link to vocabulary.degrowth.org
As the late Eric Hobsbawm (2011: 12) put it very late in his long life, 'there is a patent conflict between the need to reverse or at least to control the impact of our economy on the biosphere and the imperatives of a capitalist market: maximum growth
in search for profit'. Two premises underlie this statement. The first was defended in Section 3.1: economic growth unavoidably increases throughput and negatively impacts the biosphere (against the argument of proponents of green growth or green capitalism that it is possible to both grow and reduce environmental impact). The second is that growth is an imperative under capitalism...
3.2 Degrowth and autonomy
The fact that there are limits and growth is coming to an end is not necessarily bad. For many degrowthers, degrowth is not an adaptation to inevitable limits, but a desirable project to be pursued for its own sake in the search for autonomy
Autonomy was a keyword for thinkers such as Illich, Gorz and Castoriadis, but it meant something slightly different to each. Illich (1973) meant freedom from large techno-infrastructures and the centralized bureaucratic institutions, public or private, that manage them. For Gorz (1982) autonomy is freedom from wage-labour. Autonomous is the sphere of non-paid work where individuals and collectives enjoy leisure and produce for their own use, instead of money. For Castoriadis (1987) instead,

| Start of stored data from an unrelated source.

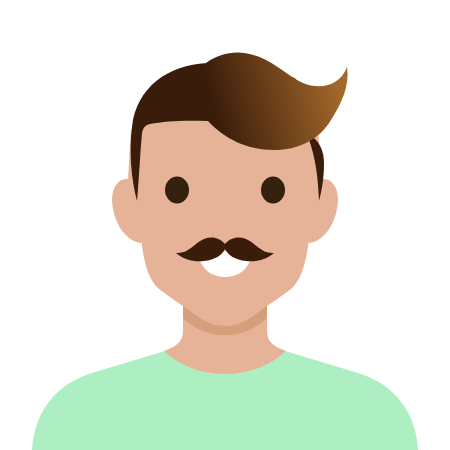
<!DOCTYPE html>
<html lang="en">
<head>
<meta charset="utf-8">
<title>Man with moustache avatar</title>
<style>
:root {
  --paper: #ffffff;
  --skin: #e6b398;
  --neck-shade: #d49f7a;
  --hair: #3a1c0a;
  --hair-light: #a5692b;
  --eye: #33200f;
  --shirt: #adeec2;
}
html, body { margin: 0; background: var(--paper); overflow: hidden; }
.avatar { display: block; width: 450px; height: 450px; }
.skin { fill: var(--skin); }
.neck-shade { fill: var(--neck-shade); }
.hair { fill: var(--hair); }
.quiff { fill: url(#quiff-shine); }
.eye { fill: var(--eye); }
.smile { fill: var(--paper); }
.shirt { fill: var(--shirt); }
.shine-start { stop-color: var(--hair); }
.shine-end { stop-color: var(--hair-light); }
</style>
</head>
<body>
<svg class="avatar" viewBox="0 0 450 450" role="img" aria-label="Smiling man with a quiff and a moustache in a mint shirt">
  <defs>
    <linearGradient id="quiff-shine" gradientUnits="userSpaceOnUse" x1="214" y1="112" x2="340" y2="80">
      <stop class="shine-start" offset="0"/>
      <stop class="shine-end" offset="1"/>
    </linearGradient>
    <path id="moustache-half" d="M225 244C220 238 212 236 204 239C194 243 189 254 176 253C184 260 194 262 204 261C215 260 222 255 225 249Z"/>
  </defs>

  <g id="body">
    <path class="shirt" d="M32 450C34 412 56 384 92 373L165 351H285L358 373C394 384 416 412 418 450Z"/>
    <path class="skin" d="M183 300V330C183 341 178 346 164 351C180 366 202 374 225 374C248 374 270 366 286 351C272 346 267 341 267 330V300Z"/>
    <path class="neck-shade" d="M183 306V318C207 341 243 341 267 318V306Z"/>
  </g>

  <g id="head">
    <path class="skin" d="M131 179C119 177 112 186 112 200C113 222 125 241 141 243L160 200Z"/>
    <path class="skin" d="M319 179C331 177 338 186 338 200C337 222 325 241 309 243L290 200Z"/>
    <path class="skin" d="M131 130L128 179L137 215L142 246C145 266 149 280 159 289C169 297 178 302 190 311C203 321 213 326 225 326C237 326 247 321 260 311C272 302 281 297 291 289C301 280 305 266 308 246L313 215L322 179L318 130L300 90H150Z"/>
  </g>

  <g id="hair">
    <path class="hair" d="M137 201C131 178 129 151 132 127C136 88 168 64 209 63L295 78L310 135C319 141 324 150 324 163C324 178 322 190 319 201C318 178 316 158 308 137L250 140L208 121C185 120 165 121 150 124C145 125 143 128 142 133C140 155 139 180 137 201Z"/>
    <path class="quiff" d="M206 63C223 50 246 49 266 60C281 68 292 78 303 83C322 91 341 84 347 67C350 86 341 104 331 120C319 140 298 150 274 150C246 150 224 138 208 121L190 90Z"/>
  </g>

  <g id="face">
    <ellipse class="eye" cx="177" cy="190" rx="12" ry="13.5"/>
    <ellipse class="eye" cx="273" cy="190" rx="12" ry="13.5"/>
    <path class="smile" d="M200 261C205 272 214 277 225 277C236 277 245 272 250 261L225 251Z"/>
    <use class="hair" href="#moustache-half"/>
    <use class="hair" href="#moustache-half" transform="translate(450 0) scale(-1 1)"/>
  </g>
</svg>
</body>
</html>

autonomy means the ability of a collective to decide its future in common, freed from external ('heteronomous') imperatives and givens, such as the law of God (religion), or the laws of the economy (economics).